Through fiction Roth lived myriad lives. The frequently recurring novelist and writer Nathan Zukerman bore witness to some of Roth’s most glaring portraits of America and Americans. Alex Portnoy, David Kepesh, Peter Tarnopol, and Mickey Sabbath were among Roth’s other proxies. Roth was that writer whose fiction had readers constantly wondering if every line he wrote had biographical details couched in it or whether it was indeed all made up. Roth kept them/us perpetually befuddled with the first-person "I" narrator’s voice. Roth was a pugilist with language. His sentences, whether in narration or as dialogue, could jump off the page with frantic energy and batter the senses.
The Nobel Prize eluded him. Year after year he was a contender, until he “retired” from writing fiction in 2012. He said he had done enough. Everything that could be done with fiction, he had done. If it was meant in any part to be a statement to the Nobel committee and their continued slight, it is a matter of conjecture. Roth wrote until he reached a point where he felt he had nothing more or new to offer to the form and the genre that had been his lifelong bedfellow. It was time to let it rest alone and for them to part. If a Nobel was not waiting at the end of the line, then so be it.
Perhaps he took that heartbreak with him to the grave. Maybe he really did not care.
The stories had been told, the cases made, the words set down. Not many writers can make even one of those claims, and it is not outrageous to think there are writers who would quake with fear at the thought of not having anything left to say. And then to admit it and walk away from the desk one last time.

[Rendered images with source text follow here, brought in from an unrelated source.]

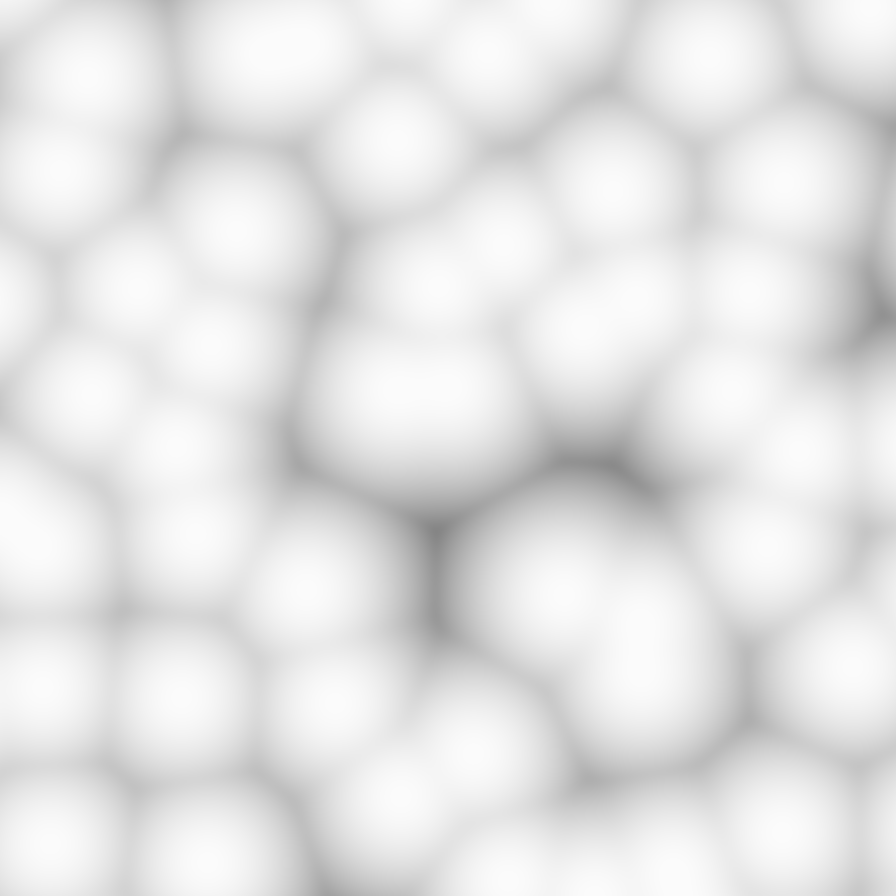
Write a Shadertoy shader that draws this texture.

```glsl
// Soft white blobs parted by blurred grey valleys: cellular noise.
// One random point per grid cell; the squared distances to nearby points are
// merged by an exponential smooth minimum, then mapped to a grey level.

const vec2  GRID = vec2(6.0, 7.0);   // cells across the canvas
const float JITTER = 1.0;            // how far points stray within a cell
const float SMOOTHNESS = 700.0;      // higher gives sharper valleys
const float FALLOFF = 19.5;          // darkening per squared distance
const float PEAK = 0.985;            // grey at the blob centres
const float DARKEST = 0.48;          // floor of the deepest valleys
const vec2  SEED = vec2(17.0, 43.0);

vec2 hash2(vec2 cell) {
    vec2 mixed = vec2(dot(cell, vec2(127.1, 311.7)),
                      dot(cell, vec2(269.5, 183.3)));
    return fract(sin(mixed) * 43758.5453);
}

// Smoothed squared distance to the nearest point, in canvas units.
float softCellDistance(vec2 uv) {
    vec2 home = floor(uv * GRID);
    float weight = 0.0;
    for (int y = -2; y <= 2; y++) {
        for (int x = -2; x <= 2; x++) {
            vec2 cell = home + vec2(x, y);
            vec2 offset = 0.5 + JITTER * (hash2(cell + SEED) - 0.5);
            vec2 toPoint = (cell + offset) / GRID - uv;
            weight += exp(-SMOOTHNESS * dot(toPoint, toPoint));
        }
    }
    return max(-log(max(weight, 1e-20)) / SMOOTHNESS, 0.0);
}

void mainImage(out vec4 fragColor, in vec2 fragCoord) {
    vec2 uv = fragCoord / iResolution.y;
    float grey = PEAK - FALLOFF * softCellDistance(uv);
    fragColor = vec4(vec3(max(grey, DARKEST)), 1.0);
}
```
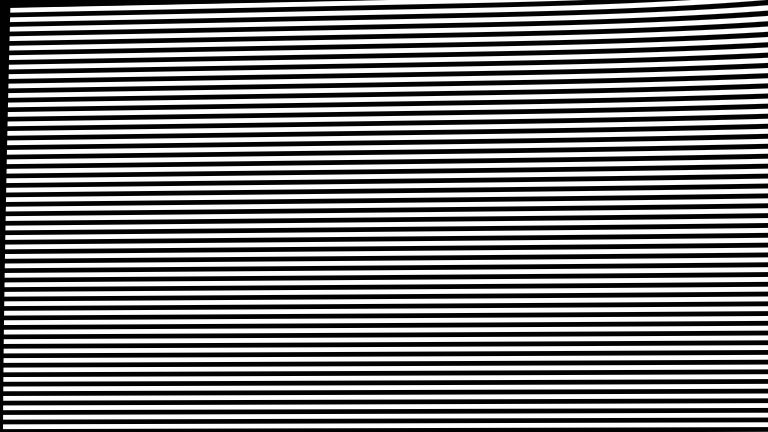
Reproduce this pattern procedurally as a WebGL 2 fragment shader.

```glsl
#version 300 es
precision highp float;
// Black and white stripes, about 45 down, on a sheet with a black margin at the left.
// Each stripe climbs to the right, more steeply near the top, and curls up in the
// top right corner; the height is bent first and then cut into equal stripes.
uniform vec2 u_resolution;
out vec4 fragColor;

// Upward shift of the stripes; across runs 0..1, depth is measured from the top.
float stripeRise(float across, float depth) {
    float tilt = across * (0.0046 + 0.0324 * pow(1.0 - depth, 1.4));
    float curl = 0.015 * pow(max((across - 0.6) / 0.4, 0.0), 2.5) * exp(-5.4 * depth);
    return tilt + curl;
}

// Smooth coverage, one pixel wide, from a signed distance (positive is inside).
float coverage(float distanceInside) {
    return clamp(distanceInside * u_resolution.y + 0.5, 0.0, 1.0);
}

void main() {
    // Lengths are in canvas heights.
    vec2 p = gl_FragCoord.xy / u_resolution.y;
    float across = gl_FragCoord.x / u_resolution.x;
    float depth = clamp(1.0 - p.y, 0.0, 1.0);

    // Stripe coordinate: black centres fall on whole numbers.
    float period = 0.0219;
    float stripe = (depth + stripeRise(across, depth) - 0.0352) / period;
    float white = coverage((0.252 - abs(fract(stripe) - 0.5)) * period);

    // Sheet limits: black wedge above the first stripe, tapering left margin.
    white *= coverage((stripe + 0.8) * period);
    white *= coverage(p.x - 0.007 - 0.0174 * pow(1.0 - depth, 1.5));

    fragColor = vec4(mix(vec3(0.005), vec3(0.995), white), 1.0);
}
```
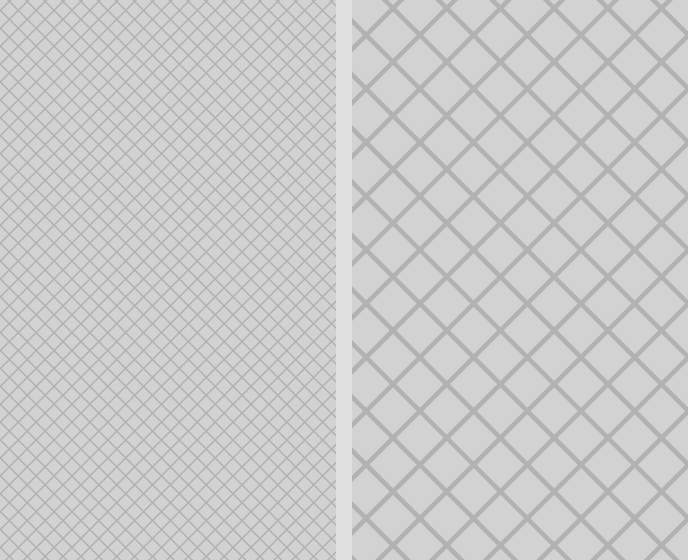
Left, the full canvas; right, a detail of the centre.
Give the GLSL for this pattern, as a WebGL 1 fragment shader.

```glsl
precision highp float;

uniform vec2 u_resolution;

const float CELLS_DOWN = 31.28;              // diamonds per canvas height
const vec2 CROSSING = vec2(0.52, 31.2);      // one crossing, in cells
const float LINE_WIDTH = 0.122;              // share of the line spacing
const vec3 GROUND_COLOR = vec3(0.824);
const vec3 LINE_COLOR = vec3(0.698);

// Coverage of lines lying on every whole number
float lineCoverage(float t, float pixel) {
    float dist = abs(fract(t + 0.5) - 0.5);
    return clamp((0.5 * LINE_WIDTH - dist) / pixel + 0.5, 0.0, 1.0);
}

void main() {
    vec2 cell = gl_FragCoord.xy / u_resolution.y * CELLS_DOWN - CROSSING;
    float pixel = CELLS_DOWN * sqrt(2.0) / u_resolution.y;

    // Two diagonal line families
    float rising = lineCoverage(cell.x - cell.y, pixel);
    float falling = lineCoverage(cell.x + cell.y, pixel);

    // Union keeps the crossings solid
    float lattice = 1.0 - (1.0 - rising) * (1.0 - falling);
    gl_FragColor = vec4(mix(GROUND_COLOR, LINE_COLOR, lattice), 1.0);
}
```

Nadeem Zaman is a Bangladeshi-born American fiction writer. His debut novel, In the Time of the Others, is forthcoming from Picador.